Scientists discover world’s oldest colours from Sahara desert

An international group of scientists discovered the oldest colour in the geological record in rocks beneath the Sahara desert: the bright pink pigment aged 1.1 billion years old.
Nur Gueneli, from The Australian National University, said the ancient pigment was extracted from marine black shales of the Taoudeni Basin in Mauritania, West Africa. The bright pink colour is believed to be more than half a billion years older than other prehistoric pigments.

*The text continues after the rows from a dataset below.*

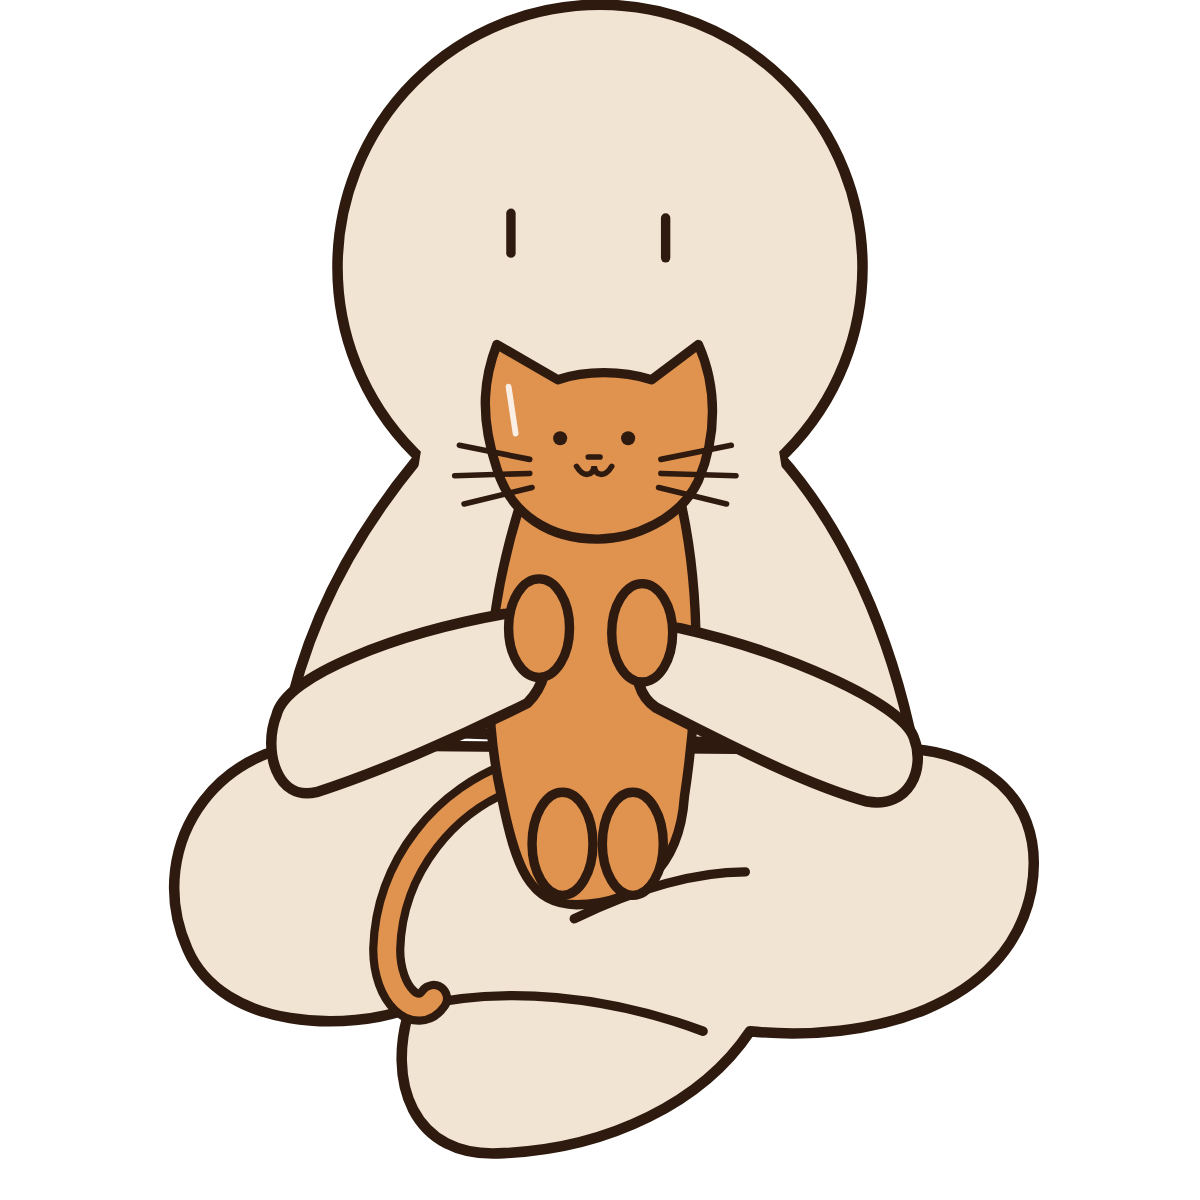
<!DOCTYPE html>
<html lang="en">
<head>
<meta charset="utf-8">
<title>Friend with Cat</title>
<style>
  :root {
    --paper: #ffffff;
    --skin: #f1e4d3;
    --ink: #2e1a0e;
    --fur: #e0924f;
    --fur-shade: #c9773a;
  }
  html, body {
    margin: 0;
    padding: 0;
    width: 1200px;
    height: 1200px;
    overflow: hidden;
    background: var(--paper);
  }
  .artboard {
    display: block;
    width: 1200px;
    height: 1200px;
  }
  .skin { fill: var(--skin); stroke: var(--ink); stroke-width: 4.5; stroke-linejoin: round; }
  .fur { fill: var(--fur); stroke: var(--ink); stroke-width: 4; stroke-linejoin: round; }
  .line { fill: none; stroke: var(--ink); stroke-width: 4; stroke-linecap: round; }
  .thin { fill: none; stroke: var(--ink); stroke-width: 2.4; stroke-linecap: round; }
  .glint { fill: none; stroke: #ffffff; stroke-width: 2.5; stroke-linecap: round; opacity: .85; }
  .tail-outline { fill: none; stroke: var(--ink); stroke-width: 15; stroke-linecap: round; }
  .tail-fill { fill: none; stroke: var(--fur); stroke-width: 8; stroke-linecap: round; }
</style>
</head>
<body>
<svg class="artboard" viewBox="0 0 512 512" role="img" aria-label="A cream figure sitting cross-legged, holding up an orange cat">
  <defs>
    <ellipse id="paw" rx="13" ry="21"/>
  </defs>

  <g id="crossed-legs">
    <path class="skin" d="M150 318 C95 310 60 360 80 405 C95 440 150 440 175 430 C165 460 175 495 215 492 C260 490 300 470 320 440 C370 445 430 430 440 380 C448 335 410 315 370 320 Z"/>
    <path class="line" d="M175 430 C215 420 260 425 300 440"/>
    <path class="line" d="M245 392 C270 380 295 372 318 372"/>
  </g>

  <g id="torso">
    <path class="skin" d="M178 196 C150 230 130 268 122 310 L390 320 C380 270 360 225 332 194 Z"/>
  </g>

  <g id="head">
    <circle class="skin" cx="256" cy="114" r="112"/>
    <path class="skin" style="stroke:none" d="M180 190 L332 190 L340 240 L172 240 Z"/>
    <path class="line" d="M218 91 L218 108"/>
    <path class="line" d="M284 93 L284 110"/>
  </g>

  <g id="cat">
    <path class="tail-outline" d="M222 330 C190 340 166 370 165 405 C165 425 178 436 185 426"/>
    <path class="tail-fill" d="M222 330 C190 340 166 370 165 405 C165 425 178 436 185 426"/>
    <path class="fur" d="M222 215 C208 260 205 300 214 340 C220 370 226 386 246 386 C272 386 290 370 292 340 C298 300 300 255 290 212 Z"/>
    <ellipse class="fur" cx="240" cy="360" rx="13" ry="22"/>
    <ellipse class="fur" cx="270" cy="360" rx="13" ry="22"/>
    <path class="fur" d="M212 200 C204 176 207 160 212 147 L238 162 C250 158 265 158 278 162 L298 147 C306 165 306 186 298 205 C290 222 270 230 255 230 C235 230 218 220 212 200 Z"/>
    <circle cx="239" cy="187" r="3" fill="var(--ink)"/>
    <circle cx="268" cy="187" r="3" fill="var(--ink)"/>
    <path class="thin" d="M251 195 L256 195 M246 199 C249 204 253 203 253.5 199 C254 203 258 204 261 199"/>
    <path class="thin" d="M226 196 L196 190 M226 202 L194 203 M227 208 L198 215"/>
    <path class="thin" d="M282 196 L312 190 M282 202 L314 203 M281 208 L310 215"/>
    <path class="glint" d="M217 165 L220 185"/>
  </g>

  <g id="arms">
    <path class="skin" d="M118 305 C122 288 170 270 215 262 C232 260 240 285 225 300 C195 315 160 330 135 338 C118 342 112 320 118 305 Z"/>
    <path class="skin" d="M390 315 C385 300 335 278 290 268 C272 265 265 292 280 302 C315 320 345 335 370 342 C388 345 395 328 390 315 Z"/>
  </g>

  <g id="cat-front-paws" class="fur">
    <use href="#paw" x="230" y="268"/>
    <use href="#paw" x="274" y="270"/>
  </g>
</svg>
</body>
</html>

The fossils from where the archaic bright pink was discovered appeared to have a variety of colours. The fossils were originally green and then became blood red to deep purple in their concentrated form. When the fossils were diluted, their final form revealed the bright pink pigment in an oil form.
Upon analysis, Gueneli said the ancient pigment resulted from molecular fossils of chlorophyll that were processed by ancient photosynthetic organisms that once ruled the oceans. To give context, the molecular fossils the team found were 10 times older than a Tyrannosaurus rex would have been.

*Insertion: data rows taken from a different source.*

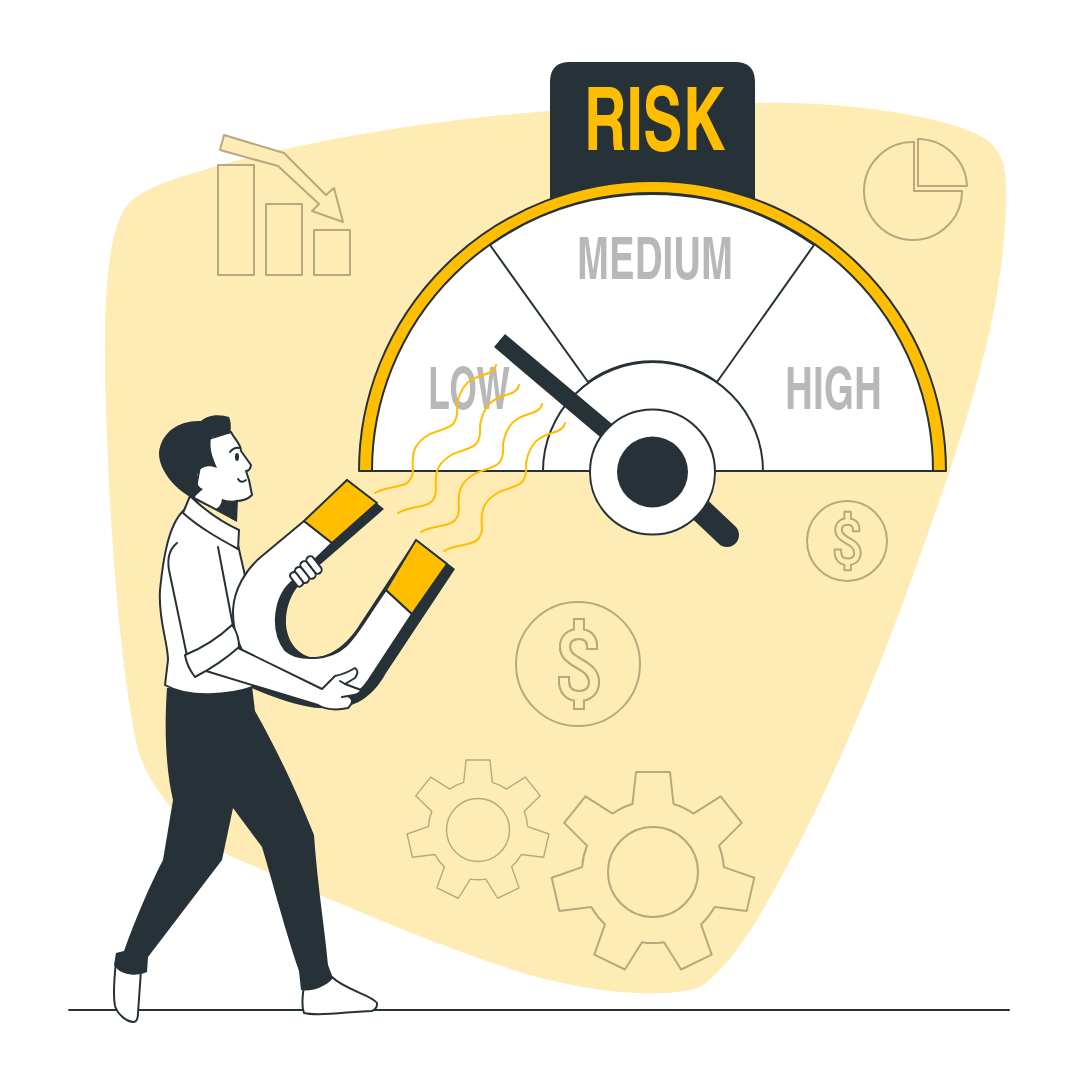
<!DOCTYPE html>
<html lang="en">
<head>
<meta charset="utf-8">
<title>Risk meter</title>
<style>
:root {
  --ink: #263238;
  --amber: #ffbe00;
  --sand: #ffebb4;
  --faint: #b9a87d;
  --label: #b8b8b8;
  --paper: #ffffff;
}
html, body { margin: 0; background: var(--paper); overflow: hidden; }
svg { display: block; width: 1072px; height: 1072px; }
.backdrop { fill: var(--sand); }
.icons { fill: none; stroke: var(--faint); stroke-width: 2; stroke-linejoin: round; }
.icons path, .icons circle { vector-effect: non-scaling-stroke; }
.paper { fill: var(--paper); stroke: var(--ink); stroke-width: 2; stroke-linejoin: round; stroke-linecap: round; }
.line { fill: none; stroke: var(--ink); stroke-width: 2; stroke-linecap: round; stroke-linejoin: round; }
.dark { fill: var(--ink); }
.amber { fill: var(--amber); stroke: var(--ink); stroke-width: 2; stroke-linejoin: round; }
.waves { fill: none; stroke: var(--amber); stroke-width: 2; stroke-linecap: round; }
text { font-family: "TeX Gyre Heros Cn", "Liberation Sans", sans-serif; font-weight: 700; }
.title { font-size: 88px; fill: var(--amber); }
.level { font-size: 58px; fill: var(--label); }
</style>
</head>
<body>
<svg viewBox="0 0 1072 1072" role="img" aria-label="A man pulls the needle of a risk meter to low with a magnet">
  <defs>
    <g id="gear">
      <path d="M-20.5-68L-17-100H17L20.5-68A71 71 0 0 1 40.4-58.4L67.6-75.6L88.8-49.1L66-26.4A71 71 0 0 1 70.9-4.9L101.3 5.7L93.7 38.9L61.7 35.1A71 71 0 0 1 48 52.4L58.7 82.7L28.1 97.5L11 70.2A71 71 0 0 1-11 70.2L-28.1 97.5L-58.7 82.7L-48 52.4A71 71 0 0 1-61.7 35.1L-93.7 38.9L-101.3 5.7L-70.9-4.9A71 71 0 0 1-66-26.4L-88.8-49.1L-67.6-75.6L-40.4-58.4A71 71 0 0 1-20.5-68Z"/>
      <circle r="45"/>
    </g>
    <path id="dollar-sign" d="M14-15V-18C14-26 9-30 1-30C-8-30-13-25-13-17C-13 0 16-1 16 18C16 27 10 32 1 32C-9 32-14 26-14 17V13M1-30V-45M1 32V45"/>
    <path id="wave" d="M375 493C390 483 412 492 413 470C411 450 416 442 430 434C446 427 459 430 457 405C461 384 470 379 483 375Q495 372 496 365"/>
  </defs>

  <path class="backdrop" d="M120 218C130 190 165 182 220 165C350 130 480 116 560 110L750 103C850 100 960 118 990 142C1008 160 1006 180 1006 200C1005 280 985 365 950 470C905 600 850 760 760 915C745 940 720 975 700 987C670 998 600 995 530 975C430 945 320 895 228 855C190 835 150 790 138 750C120 670 108 520 105 370C104 300 108 245 120 218Z"/>

  <g class="icons">
    <g id="falling-chart">
      <path d="M218 165H254V275H218ZM266 204H302V275H266ZM314 230H350V275H314Z"/>
      <path fill="var(--sand)" d="M224 135L284 153L326 195L334 188L343 222L312 211L319 204L278 166L220 150Z"/>
    </g>
    <g id="pie-chart">
      <path d="M914 142A49 49 0 1 0 962 191H914Z"/>
      <path d="M918 139V186H967C966 160 944 139 918 139Z"/>
    </g>
    <use href="#gear" transform="translate(653 872)"/>
    <use href="#gear" transform="translate(478 830) scale(.7)"/>
    <g id="large-coin">
      <circle cx="578" cy="664" r="62"/>
      <use href="#dollar-sign" x="578" y="664" style="vector-effect:none" stroke-width="12"/>
    </g>
    <g id="small-coin">
      <circle cx="847" cy="541" r="40"/>
    </g>
  </g>
  <g id="dollar-signs" fill="none" stroke-linejoin="round">
    <g transform="translate(578 664)">
      <use href="#dollar-sign" stroke="var(--faint)" stroke-width="12" stroke-linecap="butt"/>
      <path d="M-5-45H7M-5 45H7M8-15H20M-20 13H-8" stroke="var(--faint)" stroke-width="2"/>
      <use href="#dollar-sign" stroke="var(--sand)" stroke-width="8"/>
      <path d="M-5-45H7M-5 45H7M8-15H20M-20 13H-8" stroke="var(--faint)" stroke-width="2"/>
    </g>
    <g transform="translate(847 541) scale(.65)">
      <use href="#dollar-sign" stroke="var(--faint)" stroke-width="13"/>
      <use href="#dollar-sign" stroke="var(--sand)" stroke-width="7"/>
      <path d="M-5-45H7M-5 45H7M8-15H20M-20 13H-8" stroke="var(--faint)" stroke-width="3"/>
    </g>
  </g>

  <g id="risk-meter">
    <path class="dark" d="M550 210V82Q550 62 570 62H735Q755 62 755 82V210Z"/>
    <text class="title" x="584" y="150" textLength="141" lengthAdjust="spacingAndGlyphs">RISK</text>
    <path class="amber" d="M359 471A293.5 290 0 0 1 946 471Z"/>
    <path class="paper" d="M372 471A280.5 278 0 0 1 933 471Z"/>
    <path class="paper" d="M490 245Q562 194 652 194T814 245L717 382A110 109 0 0 0 588 382Z"/>
    <path class="line" d="M543 471A110 109 0 0 1 763 471"/>
    <text class="level" x="577" y="279" textLength="156" lengthAdjust="spacingAndGlyphs">MEDIUM</text>
    <text class="level" x="428" y="409" textLength="82" lengthAdjust="spacingAndGlyphs">LOW</text>
    <text class="level" x="785" y="409" textLength="97" lengthAdjust="spacingAndGlyphs">HIGH</text>
    <path class="dark" d="M505 334L494 347L606 442L618 429Z"/>
    <path d="M690 500L727 535" stroke="var(--ink)" stroke-width="24" stroke-linecap="round"/>
    <circle class="paper" cx="652.5" cy="472" r="62.5"/>
    <circle class="dark" cx="652.5" cy="472" r="35.5"/>
  </g>

  <g class="waves">
    <use href="#wave"/>
    <use href="#wave" x="23" y="20"/>
    <use href="#wave" x="46" y="39"/>
    <use href="#wave" x="69" y="58"/>
  </g>

  <path id="ground" class="line" d="M69 1010H1009"/>

  <g id="man">
    <path class="paper" d="M116 962C114 980 113 995 115 1006C118 1015 127 1022 134 1022Q138 1021 138 1013L141 970Z"/>
    <path class="paper" d="M304 986C302 998 302 1008 304 1013C320 1017 352 1011 372 1011Q378 1008 377 1003C372 995 345 990 332 977Z"/>
    <path class="dark" d="M167 688L252 686L255 711C280 755 300 800 314 835C318 890 325 930 328 965L333 978C325 988 310 992 301 990L299 971C285 930 272 880 262 847L233 808L222 860L148 957L147 972C135 977 120 975 114 965L116 953L124 951C135 920 150 885 163 860L173 800C166 770 164 730 167 688Z"/>
    <path class="paper" d="M184 510C168 525 163 560 160 590C158 620 168 642 168 660L165 685C190 699 230 695 253 687L245 650L246 580L238 545L192 497Z"/>
    <g id="head">
      <path class="paper" d="M231 432C235 440 241 444 241 451L251 465Q250 471 246 471L249 480L252 495Q246 501 236 501L236 520L194 498L205 440Z"/>
      <path class="dark" d="M222 499Q230 502 238 500L237 522L215 509Q221 507 222 499Z"/>
      <path class="dark" d="M201 421C210 413 223 415 229 417C232 424 230 429 231 433L211 437C209 450 213 458 217 468C206 463 196 469 197 479Q197 487 203 489L193 498C180 493 158 472 159 452C162 431 180 420 201 421Z"/>
      <ellipse class="dark" cx="237" cy="457" rx="2" ry="4"/>
      <path class="line" d="M230 452Q234 447 239 448M238 479Q241 484 246 480"/>
    </g>
    <path class="paper" d="M190 496Q213 518 239 530L238 549C218 538 200 528 183 513Z"/>
  </g>

  <g id="magnet">
    <path class="dark" d="M347 479L384 509L322 563C300 580 285 597 286 625C288 645 300 655 313 658C335 656 350 640 360 624L416 539L455 569L386 673C368 705 345 712 310 707C290 703 270 696 252 688L233 640C230 600 240 585 265 560Z"/>
    <path class="paper" d="M304 521L332 543L294 580C274 595 270 630 285 650C294 658 305 658 316 658C350 655 354 635 386 590L412 614L368 681C355 700 340 702 322 700C270 690 232 660 233 610C234 590 245 570 262 556Z"/>
    <path class="amber" d="M347 480L377 503L332 543L304 521Z"/>
    <path class="amber" d="M416 540L447 564L412 614L386 590Z"/>
  </g>

  <g id="far-hand" class="paper">
    <rect x="-10" y="-4" width="20" height="8" rx="4" transform="translate(314 565) rotate(52)"/>
    <rect x="-10" y="-4" width="20" height="8" rx="4" transform="translate(308 570) rotate(52)"/>
    <rect x="-9" y="-4" width="18" height="8" rx="4" transform="translate(302 575) rotate(52)"/>
    <rect x="-8" y="-3" width="16" height="7" rx="3" transform="translate(297 579) rotate(52)"/>
  </g>

  <g id="near-arm">
    <path class="paper" d="M232 645L322 689L335 676Q345 674 355 668Q360 671 355 678L345 684L361 690Q360 695 348 696Q356 700 348 708Q330 712 318 705L206 671Z"/>
    <path class="line" d="M345 684L340 681M348 696L342 697"/>
    <path d="M177 543Q166 552 169 570L187 656L233 626L218 548Z" fill="var(--paper)"/>
    <path class="line" d="M177 543Q166 552 169 570L187 656M218 547L233 626"/>
    <path class="paper" d="M185 655Q212 644 232 625Q239 634 239 647Q220 664 195 677Q187 667 185 655Z"/>
  </g>
</svg>
</body>
</html>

The discovery of the ancient bright pink pigment could offer new insights into why it took 4 billion years before the first animal life evolved on Earth.
For the study, published in the Proceedings of the National Academy of Sciences on July 9, Gueneli and her team pulverised the billion-year-old rocks they found beneath the Sahara desert. The team then extracted and analysed the rocks’ powdered form.
Their analysis revealed that the rocks contained molecules of ancient organisms known as the cyanobacteria. Gueneli explained these microorganisms once dominated the base of the food chain in the oceans a billion years ago. This meant that all organisms at the time were feeding on the cyanobacteria.
The size of the cyanobacteria, however, was so minute that they were not sufficient for larger organisms such as animals.
Indeed, animal life appeared on Earth at a much later time.
Earth is approximately 4 billion years old. More sophisticated life forms, however, began appearing 600 million years ago.